What you will do
Scan the records for "clipBox". Show the matching lines.

Stored items from a collection
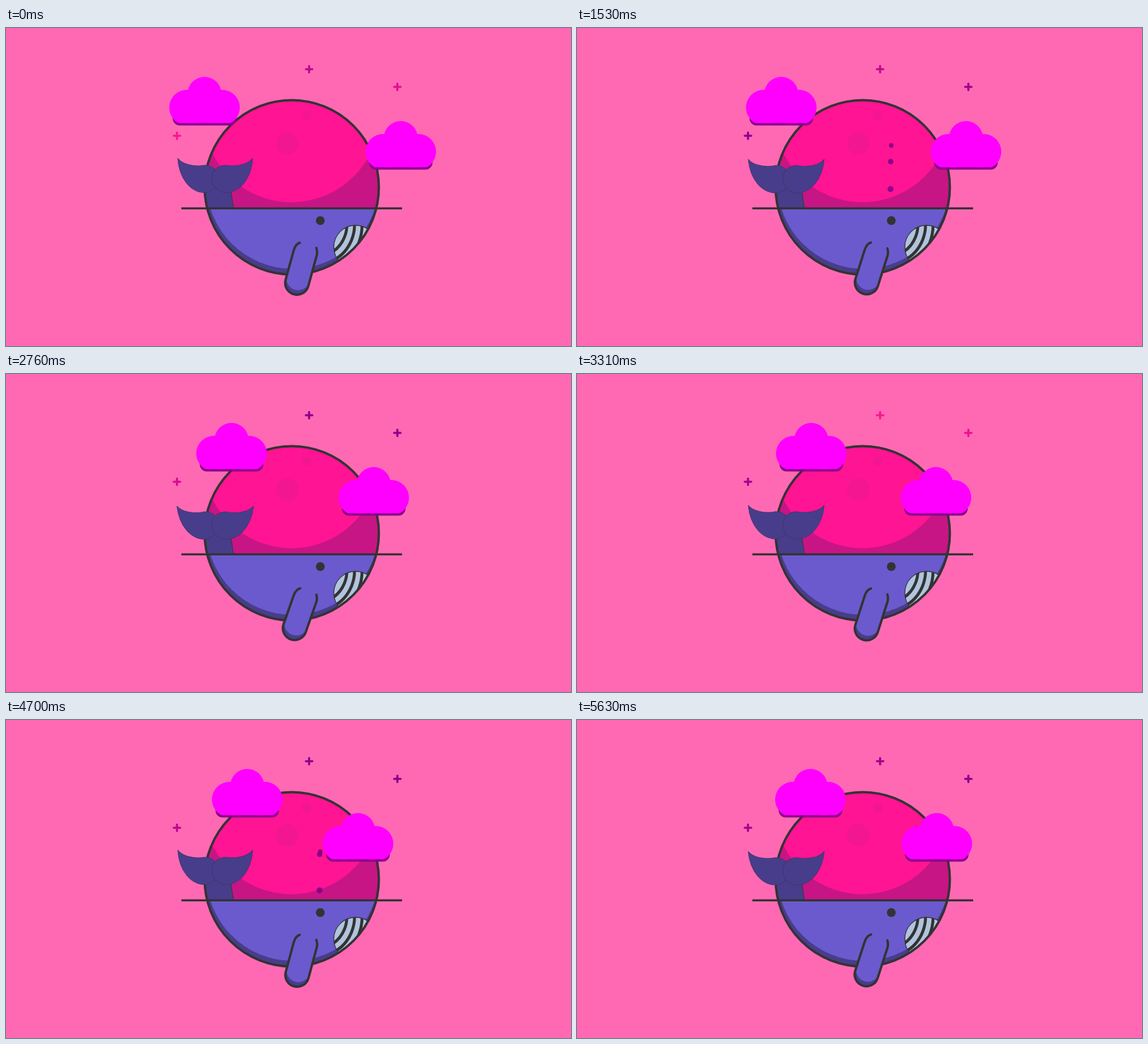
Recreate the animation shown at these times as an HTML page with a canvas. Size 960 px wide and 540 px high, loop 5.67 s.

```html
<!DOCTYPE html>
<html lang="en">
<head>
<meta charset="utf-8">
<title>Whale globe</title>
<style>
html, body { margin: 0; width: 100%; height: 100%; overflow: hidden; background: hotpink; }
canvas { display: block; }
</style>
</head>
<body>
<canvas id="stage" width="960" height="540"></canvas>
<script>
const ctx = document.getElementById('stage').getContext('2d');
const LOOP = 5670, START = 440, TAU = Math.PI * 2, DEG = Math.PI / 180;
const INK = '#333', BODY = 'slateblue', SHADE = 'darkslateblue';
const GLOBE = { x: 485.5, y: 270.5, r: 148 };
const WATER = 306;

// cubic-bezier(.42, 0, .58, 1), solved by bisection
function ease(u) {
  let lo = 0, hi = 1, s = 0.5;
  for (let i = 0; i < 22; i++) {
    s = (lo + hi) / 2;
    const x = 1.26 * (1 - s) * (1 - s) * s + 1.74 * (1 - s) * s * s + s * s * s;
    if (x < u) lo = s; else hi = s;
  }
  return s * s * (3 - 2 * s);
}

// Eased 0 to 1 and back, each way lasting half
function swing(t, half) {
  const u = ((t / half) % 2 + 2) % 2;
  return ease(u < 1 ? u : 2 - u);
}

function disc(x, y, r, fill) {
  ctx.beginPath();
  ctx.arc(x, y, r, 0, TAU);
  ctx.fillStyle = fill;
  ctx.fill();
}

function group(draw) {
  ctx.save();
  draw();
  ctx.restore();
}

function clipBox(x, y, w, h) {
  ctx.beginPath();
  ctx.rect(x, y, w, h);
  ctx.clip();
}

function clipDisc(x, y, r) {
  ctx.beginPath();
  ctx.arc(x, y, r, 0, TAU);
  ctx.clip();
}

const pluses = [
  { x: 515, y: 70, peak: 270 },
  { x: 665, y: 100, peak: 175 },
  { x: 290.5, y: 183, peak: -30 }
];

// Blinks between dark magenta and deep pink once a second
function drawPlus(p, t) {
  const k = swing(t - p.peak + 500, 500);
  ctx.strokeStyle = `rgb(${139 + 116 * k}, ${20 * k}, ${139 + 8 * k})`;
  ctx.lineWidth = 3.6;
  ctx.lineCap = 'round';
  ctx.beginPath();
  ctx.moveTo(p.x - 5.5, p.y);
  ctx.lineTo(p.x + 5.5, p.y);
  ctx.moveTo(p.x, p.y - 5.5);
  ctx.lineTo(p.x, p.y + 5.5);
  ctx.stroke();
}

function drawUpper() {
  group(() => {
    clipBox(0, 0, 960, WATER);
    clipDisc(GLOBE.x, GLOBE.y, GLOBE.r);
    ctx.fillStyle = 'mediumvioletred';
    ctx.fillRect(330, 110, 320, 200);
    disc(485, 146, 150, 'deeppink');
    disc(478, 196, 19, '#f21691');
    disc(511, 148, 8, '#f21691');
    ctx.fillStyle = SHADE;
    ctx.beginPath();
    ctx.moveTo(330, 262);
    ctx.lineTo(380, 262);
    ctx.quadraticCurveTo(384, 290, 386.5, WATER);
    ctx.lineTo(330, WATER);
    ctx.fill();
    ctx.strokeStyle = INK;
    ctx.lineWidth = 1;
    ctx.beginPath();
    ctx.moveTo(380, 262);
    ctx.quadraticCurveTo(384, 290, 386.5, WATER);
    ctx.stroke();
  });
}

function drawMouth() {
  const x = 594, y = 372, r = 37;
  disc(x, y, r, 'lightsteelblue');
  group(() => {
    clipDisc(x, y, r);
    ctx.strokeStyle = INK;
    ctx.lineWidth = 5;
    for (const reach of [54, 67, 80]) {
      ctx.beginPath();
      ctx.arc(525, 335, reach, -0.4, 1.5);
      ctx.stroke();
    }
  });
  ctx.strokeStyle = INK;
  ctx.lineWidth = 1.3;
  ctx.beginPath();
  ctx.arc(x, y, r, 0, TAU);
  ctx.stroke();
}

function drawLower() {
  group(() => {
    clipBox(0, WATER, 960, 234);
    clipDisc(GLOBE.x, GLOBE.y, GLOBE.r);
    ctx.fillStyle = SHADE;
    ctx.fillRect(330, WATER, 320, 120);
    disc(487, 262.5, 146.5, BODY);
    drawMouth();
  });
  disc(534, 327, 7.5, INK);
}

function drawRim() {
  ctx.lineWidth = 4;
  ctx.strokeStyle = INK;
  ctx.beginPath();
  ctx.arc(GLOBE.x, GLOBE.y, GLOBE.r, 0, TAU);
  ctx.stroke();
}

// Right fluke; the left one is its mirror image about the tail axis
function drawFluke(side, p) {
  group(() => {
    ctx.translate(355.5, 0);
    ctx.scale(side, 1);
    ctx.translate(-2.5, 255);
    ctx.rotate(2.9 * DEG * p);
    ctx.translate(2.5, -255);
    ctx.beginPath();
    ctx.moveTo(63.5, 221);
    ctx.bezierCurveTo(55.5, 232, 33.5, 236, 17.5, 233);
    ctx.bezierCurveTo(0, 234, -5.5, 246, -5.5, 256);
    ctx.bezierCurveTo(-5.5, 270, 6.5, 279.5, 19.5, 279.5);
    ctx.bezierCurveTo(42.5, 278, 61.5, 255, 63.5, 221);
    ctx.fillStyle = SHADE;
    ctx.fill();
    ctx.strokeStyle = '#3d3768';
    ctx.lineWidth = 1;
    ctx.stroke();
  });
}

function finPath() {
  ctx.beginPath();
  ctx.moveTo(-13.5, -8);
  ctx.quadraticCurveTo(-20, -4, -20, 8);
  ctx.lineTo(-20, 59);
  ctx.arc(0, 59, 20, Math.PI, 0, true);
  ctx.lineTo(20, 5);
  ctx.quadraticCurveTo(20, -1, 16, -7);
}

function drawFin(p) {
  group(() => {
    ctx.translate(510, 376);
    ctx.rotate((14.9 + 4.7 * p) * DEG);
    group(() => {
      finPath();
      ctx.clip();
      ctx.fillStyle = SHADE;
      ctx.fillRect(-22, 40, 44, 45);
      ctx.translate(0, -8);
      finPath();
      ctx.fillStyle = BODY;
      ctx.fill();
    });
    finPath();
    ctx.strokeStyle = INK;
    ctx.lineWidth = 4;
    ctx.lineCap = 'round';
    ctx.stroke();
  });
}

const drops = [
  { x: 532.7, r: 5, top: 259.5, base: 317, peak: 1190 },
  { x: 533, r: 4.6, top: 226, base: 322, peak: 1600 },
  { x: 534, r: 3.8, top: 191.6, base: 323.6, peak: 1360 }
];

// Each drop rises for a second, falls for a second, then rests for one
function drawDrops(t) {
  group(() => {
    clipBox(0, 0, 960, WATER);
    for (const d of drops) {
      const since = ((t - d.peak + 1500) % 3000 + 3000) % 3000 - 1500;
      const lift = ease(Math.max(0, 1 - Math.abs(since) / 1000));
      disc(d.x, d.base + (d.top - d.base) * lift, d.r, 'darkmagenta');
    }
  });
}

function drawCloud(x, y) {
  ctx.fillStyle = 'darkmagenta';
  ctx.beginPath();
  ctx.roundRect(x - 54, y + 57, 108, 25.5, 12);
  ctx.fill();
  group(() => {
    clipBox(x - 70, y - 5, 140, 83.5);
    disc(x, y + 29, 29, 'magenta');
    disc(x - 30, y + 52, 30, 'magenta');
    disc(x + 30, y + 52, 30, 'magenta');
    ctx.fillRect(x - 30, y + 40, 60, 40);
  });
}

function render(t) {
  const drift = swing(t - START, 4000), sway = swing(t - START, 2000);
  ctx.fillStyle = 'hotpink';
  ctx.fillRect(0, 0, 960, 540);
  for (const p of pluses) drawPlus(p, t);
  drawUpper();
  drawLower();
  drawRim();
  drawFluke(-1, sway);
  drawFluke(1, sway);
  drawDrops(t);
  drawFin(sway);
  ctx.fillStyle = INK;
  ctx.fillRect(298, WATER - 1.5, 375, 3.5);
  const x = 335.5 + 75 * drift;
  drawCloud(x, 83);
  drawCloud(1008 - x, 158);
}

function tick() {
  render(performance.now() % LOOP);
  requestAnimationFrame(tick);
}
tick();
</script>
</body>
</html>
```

Your response
function clipBox(x, y, w, h) {
    clipBox(0, 0, 960, WATER);
    clipBox(0, WATER, 960, 234);
    clipBox(0, 0, 960, WATER);
    clipBox(x - 70, y - 5, 140, 83.5);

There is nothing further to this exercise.